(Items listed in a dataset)
*** Block opens ***
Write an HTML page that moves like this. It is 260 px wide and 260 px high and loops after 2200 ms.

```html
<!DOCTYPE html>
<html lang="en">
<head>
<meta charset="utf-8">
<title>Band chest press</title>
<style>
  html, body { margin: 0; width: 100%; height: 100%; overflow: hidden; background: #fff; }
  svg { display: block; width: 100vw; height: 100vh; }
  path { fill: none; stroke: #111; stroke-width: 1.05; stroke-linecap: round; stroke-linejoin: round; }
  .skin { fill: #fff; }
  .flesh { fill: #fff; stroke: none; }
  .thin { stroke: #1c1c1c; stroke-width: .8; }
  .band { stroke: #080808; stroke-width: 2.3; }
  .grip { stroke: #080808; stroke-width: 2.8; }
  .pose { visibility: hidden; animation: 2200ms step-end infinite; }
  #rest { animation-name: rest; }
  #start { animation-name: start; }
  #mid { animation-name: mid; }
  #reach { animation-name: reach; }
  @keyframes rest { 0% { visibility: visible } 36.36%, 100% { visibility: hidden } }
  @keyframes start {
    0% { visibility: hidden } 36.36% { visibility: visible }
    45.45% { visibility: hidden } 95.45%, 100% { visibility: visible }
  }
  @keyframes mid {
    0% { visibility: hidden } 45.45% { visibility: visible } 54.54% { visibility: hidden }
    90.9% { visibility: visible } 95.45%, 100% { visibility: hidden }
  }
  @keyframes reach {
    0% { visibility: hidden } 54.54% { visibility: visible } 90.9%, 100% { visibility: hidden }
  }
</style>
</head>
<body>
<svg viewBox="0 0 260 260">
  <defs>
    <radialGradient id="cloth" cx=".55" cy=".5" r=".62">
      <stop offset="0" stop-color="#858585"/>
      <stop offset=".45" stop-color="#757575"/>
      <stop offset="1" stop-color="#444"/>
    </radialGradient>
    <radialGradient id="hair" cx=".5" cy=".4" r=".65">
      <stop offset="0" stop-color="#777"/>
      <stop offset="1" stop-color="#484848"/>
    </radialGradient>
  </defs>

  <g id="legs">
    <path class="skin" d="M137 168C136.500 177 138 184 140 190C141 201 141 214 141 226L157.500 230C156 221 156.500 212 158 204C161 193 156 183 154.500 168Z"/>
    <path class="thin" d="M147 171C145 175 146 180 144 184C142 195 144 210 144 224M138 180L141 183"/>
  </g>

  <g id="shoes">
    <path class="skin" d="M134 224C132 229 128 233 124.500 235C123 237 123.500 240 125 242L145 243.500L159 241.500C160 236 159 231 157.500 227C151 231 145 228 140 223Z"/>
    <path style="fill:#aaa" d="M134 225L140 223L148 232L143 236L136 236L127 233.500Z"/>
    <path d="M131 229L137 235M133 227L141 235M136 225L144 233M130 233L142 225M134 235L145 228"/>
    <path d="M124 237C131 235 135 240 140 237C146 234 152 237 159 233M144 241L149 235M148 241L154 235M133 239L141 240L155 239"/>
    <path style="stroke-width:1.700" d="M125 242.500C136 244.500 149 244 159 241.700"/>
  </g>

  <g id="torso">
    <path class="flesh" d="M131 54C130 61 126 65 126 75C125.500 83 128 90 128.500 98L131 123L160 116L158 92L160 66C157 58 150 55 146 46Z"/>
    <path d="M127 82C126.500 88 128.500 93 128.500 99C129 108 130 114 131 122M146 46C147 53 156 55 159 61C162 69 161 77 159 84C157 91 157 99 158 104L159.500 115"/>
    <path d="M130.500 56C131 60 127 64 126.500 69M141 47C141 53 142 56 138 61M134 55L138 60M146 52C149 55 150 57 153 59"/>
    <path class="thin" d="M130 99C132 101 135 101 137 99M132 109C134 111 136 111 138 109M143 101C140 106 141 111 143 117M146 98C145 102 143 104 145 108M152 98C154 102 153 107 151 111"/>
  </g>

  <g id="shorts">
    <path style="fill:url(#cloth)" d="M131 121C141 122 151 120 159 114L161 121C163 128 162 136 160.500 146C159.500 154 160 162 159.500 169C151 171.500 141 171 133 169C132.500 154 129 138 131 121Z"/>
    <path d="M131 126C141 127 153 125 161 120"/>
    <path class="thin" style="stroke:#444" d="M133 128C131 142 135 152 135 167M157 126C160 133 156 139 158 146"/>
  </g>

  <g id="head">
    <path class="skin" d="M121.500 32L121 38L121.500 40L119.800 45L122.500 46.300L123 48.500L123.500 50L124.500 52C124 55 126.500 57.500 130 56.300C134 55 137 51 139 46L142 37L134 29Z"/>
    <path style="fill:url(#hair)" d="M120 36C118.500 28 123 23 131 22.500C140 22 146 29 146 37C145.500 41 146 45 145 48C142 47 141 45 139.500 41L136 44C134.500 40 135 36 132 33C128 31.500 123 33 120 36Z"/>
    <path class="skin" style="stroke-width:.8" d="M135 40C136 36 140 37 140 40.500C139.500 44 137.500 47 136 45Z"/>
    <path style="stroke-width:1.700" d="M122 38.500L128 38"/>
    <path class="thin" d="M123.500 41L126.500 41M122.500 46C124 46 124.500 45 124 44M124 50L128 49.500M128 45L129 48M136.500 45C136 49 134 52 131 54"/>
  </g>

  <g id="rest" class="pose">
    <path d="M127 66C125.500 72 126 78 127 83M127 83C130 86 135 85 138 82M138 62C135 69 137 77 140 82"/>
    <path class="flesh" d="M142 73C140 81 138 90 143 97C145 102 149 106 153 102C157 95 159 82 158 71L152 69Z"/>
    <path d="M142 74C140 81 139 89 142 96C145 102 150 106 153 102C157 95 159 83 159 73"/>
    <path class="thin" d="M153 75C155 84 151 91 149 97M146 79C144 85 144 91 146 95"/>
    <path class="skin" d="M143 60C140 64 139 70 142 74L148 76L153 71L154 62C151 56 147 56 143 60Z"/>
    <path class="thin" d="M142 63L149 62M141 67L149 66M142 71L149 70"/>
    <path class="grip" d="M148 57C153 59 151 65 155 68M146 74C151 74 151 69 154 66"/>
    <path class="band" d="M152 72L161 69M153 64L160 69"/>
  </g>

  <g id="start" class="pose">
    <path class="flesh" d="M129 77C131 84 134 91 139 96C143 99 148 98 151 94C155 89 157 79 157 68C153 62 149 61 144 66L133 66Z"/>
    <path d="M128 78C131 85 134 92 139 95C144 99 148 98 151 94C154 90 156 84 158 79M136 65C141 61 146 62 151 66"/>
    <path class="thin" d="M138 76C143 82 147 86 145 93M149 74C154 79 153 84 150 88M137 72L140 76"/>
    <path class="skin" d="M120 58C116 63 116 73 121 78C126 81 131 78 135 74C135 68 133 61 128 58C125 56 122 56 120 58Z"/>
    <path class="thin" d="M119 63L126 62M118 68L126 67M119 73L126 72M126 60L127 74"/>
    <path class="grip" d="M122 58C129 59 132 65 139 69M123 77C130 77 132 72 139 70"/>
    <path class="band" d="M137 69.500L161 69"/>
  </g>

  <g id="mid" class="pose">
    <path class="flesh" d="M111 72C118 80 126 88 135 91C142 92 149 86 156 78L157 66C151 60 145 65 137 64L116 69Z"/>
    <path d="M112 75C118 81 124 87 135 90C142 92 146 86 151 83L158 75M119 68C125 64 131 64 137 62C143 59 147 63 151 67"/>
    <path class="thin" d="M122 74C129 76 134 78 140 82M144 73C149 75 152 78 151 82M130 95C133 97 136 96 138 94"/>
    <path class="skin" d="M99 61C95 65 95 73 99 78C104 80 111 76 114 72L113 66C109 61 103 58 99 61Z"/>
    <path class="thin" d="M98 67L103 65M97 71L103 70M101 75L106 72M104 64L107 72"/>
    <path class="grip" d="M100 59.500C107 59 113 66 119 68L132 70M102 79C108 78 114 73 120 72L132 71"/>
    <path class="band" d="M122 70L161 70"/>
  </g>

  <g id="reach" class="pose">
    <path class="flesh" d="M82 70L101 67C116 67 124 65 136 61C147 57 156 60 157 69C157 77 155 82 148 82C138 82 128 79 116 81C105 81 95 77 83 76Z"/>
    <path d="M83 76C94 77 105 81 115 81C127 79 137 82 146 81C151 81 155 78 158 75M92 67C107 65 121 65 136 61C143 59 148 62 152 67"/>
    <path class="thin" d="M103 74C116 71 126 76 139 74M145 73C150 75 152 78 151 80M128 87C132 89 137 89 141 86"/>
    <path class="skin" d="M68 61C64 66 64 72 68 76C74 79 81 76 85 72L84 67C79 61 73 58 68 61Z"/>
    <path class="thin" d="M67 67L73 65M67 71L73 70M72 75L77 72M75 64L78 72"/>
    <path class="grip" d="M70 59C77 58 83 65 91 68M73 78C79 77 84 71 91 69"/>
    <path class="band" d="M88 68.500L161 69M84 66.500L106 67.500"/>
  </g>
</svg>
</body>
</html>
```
*** Block closes ***
§ **Task item**
Your task is to copy each line of the entries that includes the word "keyframes".

§ **Finished exercise**
  @keyframes rest { 0% { visibility: visible } 36.36%, 100% { visibility: hidden } }
  @keyframes start {
  @keyframes mid {
  @keyframes reach {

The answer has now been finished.